I ask this because...well...most scary movies don't scare me. Case in point: Fright Night.
People, I LOVE this movie. Love the heck out of it and I watch it all the time, studying the beats, savoring the camera-work, thrilling at Roddy McDowell and William Ragsdale's bromance. But at no time in my life--or in my childhood--did this movie ever give me nightmares. It's just not a "scary" movie.
But I think it's a masterpiece of the horror genre. Is that odd?
I think Comedy is, perhaps, the only other genre that people deem "good" or "bad" based on its knee jerk reaction. You walk into a comedy expecting to laugh. If you don't, you generally leave saying it sucked. Not so much with fantasy. I rarely hear someone say, "You know, I went to see this fantasy movie, but I didn't see enough unicorns for my taste. I didn't like it." We seem to judge drama, sci-fi, thrillers, etc, based on a myriad of qualities: story, characters, pacing, writing, acting, etc. But with comedy--or, for our purposes, horror--I see so many people judging it based solely on its ability or inability to physically SCARE you.
I think, though, that there is an inherent flaw in that line of thinking. And I think it's why we have so much garbage in the horror genre. Because studios hurl one straight-to-DVD flick after another at us, all in an effort to scare us. So what do they do? They load their movies down with a veritable "greatest hits" of scary scenes from cinema history. We've seen a thousand shower murder scenes, but there is only one Psycho. How many thousands of movies begin with "group of good-looking kids go out into the woods..." Filmmakers pile gore upon gore in order to shock us, to repulse us. But those things aren't "scary". They're just gross. But, because we have a visceral reaction to that grossness, I think we sometimes mistake that for "being scared". We're like addicts, looking for a new fix--but we're not addressing why we like scary movies.

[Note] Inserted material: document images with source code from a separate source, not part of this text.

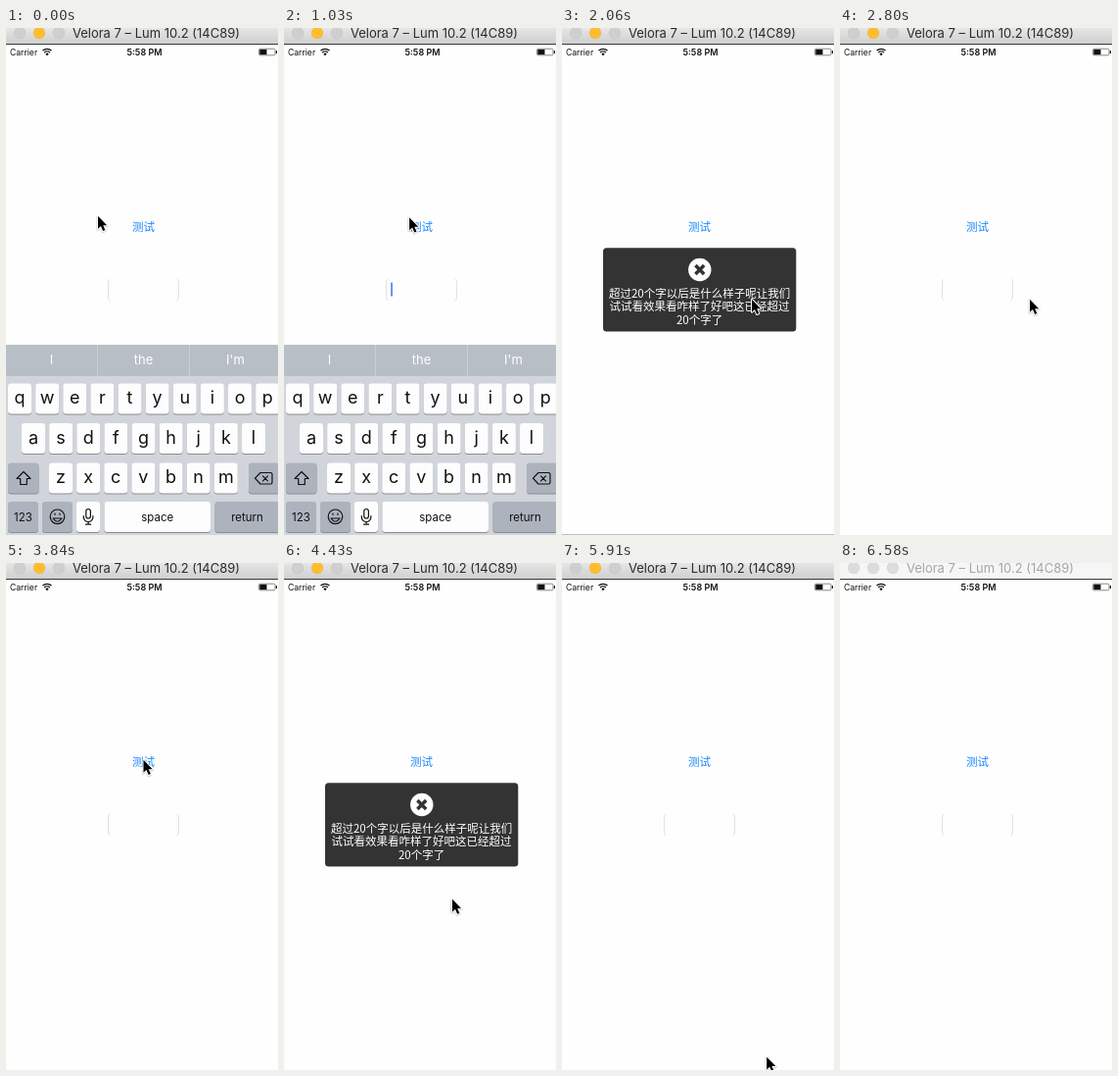
An HTML page that plays this animation: 278 px wide and 517 px high, repeating every 6.68 s.

```html
<!DOCTYPE html>
<html lang="zh">
<head>
<meta charset="utf-8">
<title>Toast demo</title>
<style>
html, body { margin: 0; width: 100%; height: 100%; overflow: hidden; background: #fefefe; }
svg { display: block; font-family: Inter, Roboto, sans-serif; }
.mid { text-anchor: middle; }
.cjk { font-family: "Noto Sans CJK SC", "Noto Sans CJK", sans-serif; text-anchor: middle; }
.line { fill: none; stroke: #111; stroke-width: 1.2; stroke-linejoin: round; stroke-linecap: round; }
</style>
</head>
<body>
<svg width="278" height="517" viewBox="0 0 278 517">
  <defs>
    <linearGradient id="steel" x2="0" y2="1">
      <stop stop-color="#e6e6e6"/><stop offset="1" stop-color="#cfcfcf"/>
    </linearGradient>
    <path id="arrow" d="M0 0V13L3 10.2 5.2 15.2 7.4 14.2 5.2 9.4H9.2Z" stroke-linejoin="round"/>
  </defs>
  <rect width="278" height="517" fill="#fefefe"/>

  <!-- window title -->
  <rect id="bar" width="278" height="16"/>
  <g id="lights" stroke="#000" stroke-opacity=".08" stroke-width=".6">
    <circle cx="14" cy="5" r="6"/>
    <circle id="amber" cx="34" cy="5" r="6"/>
    <circle cx="54" cy="5" r="6"/>
  </g>
  <text id="title" class="mid" x="153.5" y="10" font-size="13">Velora 7 – Lum 10.2 (14C89)</text>
  <rect y="16" width="278" height="1" fill="#3a3638"/>

  <!-- status bar -->
  <g fill="#111">
    <text x="4" y="27.5" font-size="8.6">Carrier</text>
    <text class="mid" x="141.5" y="27.5" font-size="9" font-weight="600">5:58 PM</text>
    <path d="M42 28.3l-1.7-1.9a2.5 2.5 0 0 1 3.4 0z"/>
    <path d="M39.1 25a4.2 4.2 0 0 1 5.8 0M37.5 23.1a6.6 6.6 0 0 1 9 0" fill="none" stroke="#111" stroke-width="1.3"/>
    <rect x="258.5" y="21.2" width="16.5" height="6.6" rx="1.3" fill="none" stroke="#555" stroke-width=".7"/>
    <rect x="259.3" y="21.9" width="7.2" height="5.2"/>
    <rect x="275.8" y="23" width="1.2" height="3" rx=".5"/>
  </g>

  <!-- page -->
  <text id="button" class="cjk" x="140.5" y="206.5" font-size="11.5" font-weight="500" fill="#1686ff">测试</text>
  <path d="M106.5 256.5q-2 0-2 2.5v16q0 2.5 2 2.5M174.5 256.5q2 0 2 2.5v16q0 2.5-2 2.5" fill="none" stroke="#e2e2e2"/>
  <rect id="caret" x="109.3" y="259.5" width="1.5" height="14" fill="#426bf2"/>

  <g id="keyboard"></g>

  <g id="toast">
    <rect x="42" y="224.3" width="197.3" height="85.2" rx="3.5" fill="#333"/>
    <circle cx="140.8" cy="246.5" r="11.7" fill="#fff"/>
    <path d="M136.4 242.1l8.8 8.8m0-8.8l-8.8 8.8" stroke="#333" stroke-width="3.5"/>
    <g class="cjk" font-size="11.5" fill="#fff">
      <text x="140.6" y="274.7">超过20个字以后是什么样子呢让我们</text>
      <text x="140.6" y="288.2">试试看效果看咋样了好吧这已经超过</text>
      <text x="140.6" y="301.7">20个字了</text>
    </g>
  </g>

  <g id="pointer">
    <use href="#arrow" x=".4" y="1.4" stroke="#000" stroke-width="3" opacity=".16"/>
    <use href="#arrow" x=".5" y=".8" fill="#fff" stroke="#fff" stroke-width="2"/>
    <use href="#arrow" x=".5" y=".8"/>
  </g>
</svg>
<script>
const LOOP = 6680;
const BEAT = 147.7; // the picture is refreshed once per beat
const $ = id => document.getElementById(id);
const set = (id, name, value) => $(id).setAttribute(name, value);
const clamp = v => Math.min(1, Math.max(0, v));
const within = (k, from, to) => k >= from && k < to;

// Keyboard, drawn from rows of keys
function key(x, y, w, label, dark, size = 18) {
  const box = (dy, fill) =>
    `<rect x="${x}" y="${y + dy}" width="${w}" height="31" rx="3.2" fill="${fill}"/>`;
  const dip = size > 14 ? 20.5 : 19.5;
  return box(1, '#898d93') + box(0, dark ? '#acb3bd' : '#fdfdfd') +
    `<text class="mid" x="${x + w / 2}" y="${y + dip}" font-size="${size}" fill="#111">${label}</text>`;
}

function row(letters, x, y) {
  return [...letters].map((c, i) => key(x + i * 28.13, y, 24, c)).join('');
}

function hint(text, i) {
  return `<text class="mid" x="${46.5 + 94 * i}" y="343" font-size="13" fill="#fff">${text}</text>`;
}

$('keyboard').innerHTML =
  '<rect y="323" width="278" height="194" fill="#d1d5db"/>' +
  '<rect y="323" width="278" height="32" fill="#b7bec6"/>' +
  '<path d="M93.5 323v32M187.5 323v32" stroke="#c9ced4"/>' +
  ['I', 'the', "I'm"].map(hint).join('') +
  row('qwertyuiop', 2, 362.5) + row('asdfghjkl', 16, 403) + row('zxcvbnm', 44, 443.5) +
  key(2, 443.5, 31.5, '', true) + key(248, 443.5, 31.5, '', true) +
  key(2, 483, 31, '123', true, 11.5) + key(37, 483, 31, '', true) + key(72, 483, 24, '') +
  key(100.5, 483, 108.5, 'space', false, 11.5) + key(213.5, 483, 66, 'return', true, 11.5) +
  `<g class="line">
    <path d="M18 452.5l7 7h-3.7v6h-6.6v-6H11z"/>
    <path d="M260 453.5h10.5q1.5 0 1.5 1.5v8.5q0 1.5-1.5 1.5H260l-5.5-5.8zM262.5 456.8l5 5m0-5l-5 5"/>
    <circle cx="52.5" cy="498.3" r="7.3"/>
    <path d="M48 500q4.5 6.5 9 0zM50 495v1.3M55 495v1.3"/>
    <rect x="81.8" y="490.5" width="4.6" height="9.5" rx="2.3"/>
    <path d="M79.3 497.5v1.2a4.8 4.8 0 0 0 9.6 0v-1.2M84.1 503.5v2.7M81.6 506.2h5"/>
  </g>`;

// Pointer rests at these places and travels between them
const rest = [93.5, 191], press = [145, 201], side = [193.5, 276],
  again = [140, 200], low = [171.5, 342], out = [215, 530];

// A leg runs from one beat to another along a cubic curve; pow shapes the easing
const leg = (from, to, pow, a, d, b = a, c = d) => ({ from, to, pow, a, b, c, d });
const legs = [
  leg(2, 10, 1, rest, press, [106, 179], [135, 196]),
  leg(11, 14, 2.6, press, side),
  leg(21, 26, 1, side, again, [270, -70], [20, -70]),
  leg(28, 30, 1.8, again, low),
  leg(35, 41, 1.5, low, out)
];

function place(k) {
  const { from, to, pow, a, b, c, d } = legs.findLast(l => l.from <= k) || legs[0];
  const u = clamp((k - from) / (to - from)) ** pow, v = 1 - u;
  return a.map((_, i) =>
    v ** 3 * a[i] + 3 * v * v * u * b[i] + 3 * v * u * u * c[i] + u ** 3 * d[i]);
}

function draw(t) {
  const k = Math.floor((t + 10) / BEAT);
  const pressed = within(k, 11, 14) || within(k, 28, 30);
  const toast = within(k, 14, 19) || within(k, 30, 35);
  const blink = clamp(.5 + 1.2 * Math.cos((k - 1) / 7 * 2 * Math.PI));
  const slide = 194 * (1 - Math.exp(-5.3 * Math.max(0, k - 13)));
  const active = t < 6580;

  set('pointer', 'transform', `translate(${place(k)})`);
  set('keyboard', 'transform', `translate(0 ${slide})`);
  set('caret', 'opacity', within(k, 1, 14) ? blink : 0);
  set('button', 'opacity', pressed ? .2 : 1);
  set('toast', 'opacity', toast ? 1 : 0);
  set('bar', 'fill', active ? 'url(#steel)' : '#f6f6f6');
  set('lights', 'fill', active ? '#cfcfcf' : '#dcdcdc');
  set('amber', 'fill', active ? '#ffbd2e' : '#dcdcdc');
  set('title', 'fill', active ? '#2b2b2b' : '#a6a6a6');
}

const start = performance.now();
function tick() {
  draw((performance.now() - start) % LOOP);
  requestAnimationFrame(tick);
}
tick();
</script>
</body>
</html>
```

All of my favorite "scary movies" do not actually scare me. What brought it home for me was that, the other day, me, my wife, and our kids were over at my parents' house eating lunch. Dad's got this fancy new doo-dad on his TV whereby he can stream instant video off of Netflix. Naturally, my first inclination is to pop in Creature From the Black Lagoon. A brilliant movie and totally ahead of its time. I sat down with my oldest daughter (she's six), and we cuddled up in the recliner and watched the whole thing.
My mom passes through at one point and says "Oh, I remember watching this when I was a kid. Even then I didn't think it was scary. It's so hokey." She even snickered as the Creature made his triumphant entrance!! Sacrilege, I say! :p I proceeded to tell her that the Creature's appeal has nothing to do with his capacity to illicit fear. But, like most people (not a horror fan, by the way), my mom echoed the sentiment that, if a labeled "scary" movie didn't bring about a fearful reaction, it didn't do its job and, therefore, was a failure.
Should the point of all horror be to make you squirm in your seat? Can horror be about more than simply "Shock! Gasp!"? I'd like to think so.
I think scary movies are only as effective as their quiet moments. I love Jaws. And when I think of Jaws, the very first things I think about are Roy Scheider sitting at the dinner table with his little boy. Or the crew of the Orca singing and telling stories in the cabin of the boat. Those beats in the film that have nothing to do with the monster or things jumping out at you from closets or blood and death. Those moments when the characters are talking about inconsequential things. If THOSE things aren't working--if they don't hold up as genuinely GOOD scenes, long after whatever knee-jerk fear you may have felt at the sight of the monster has faded--then the scares are empty and no matter how much blood you sling across the camera, it's not going to resonate.
So help me out here. Give me your thoughts. Does a horror movie have to be "scary" to work?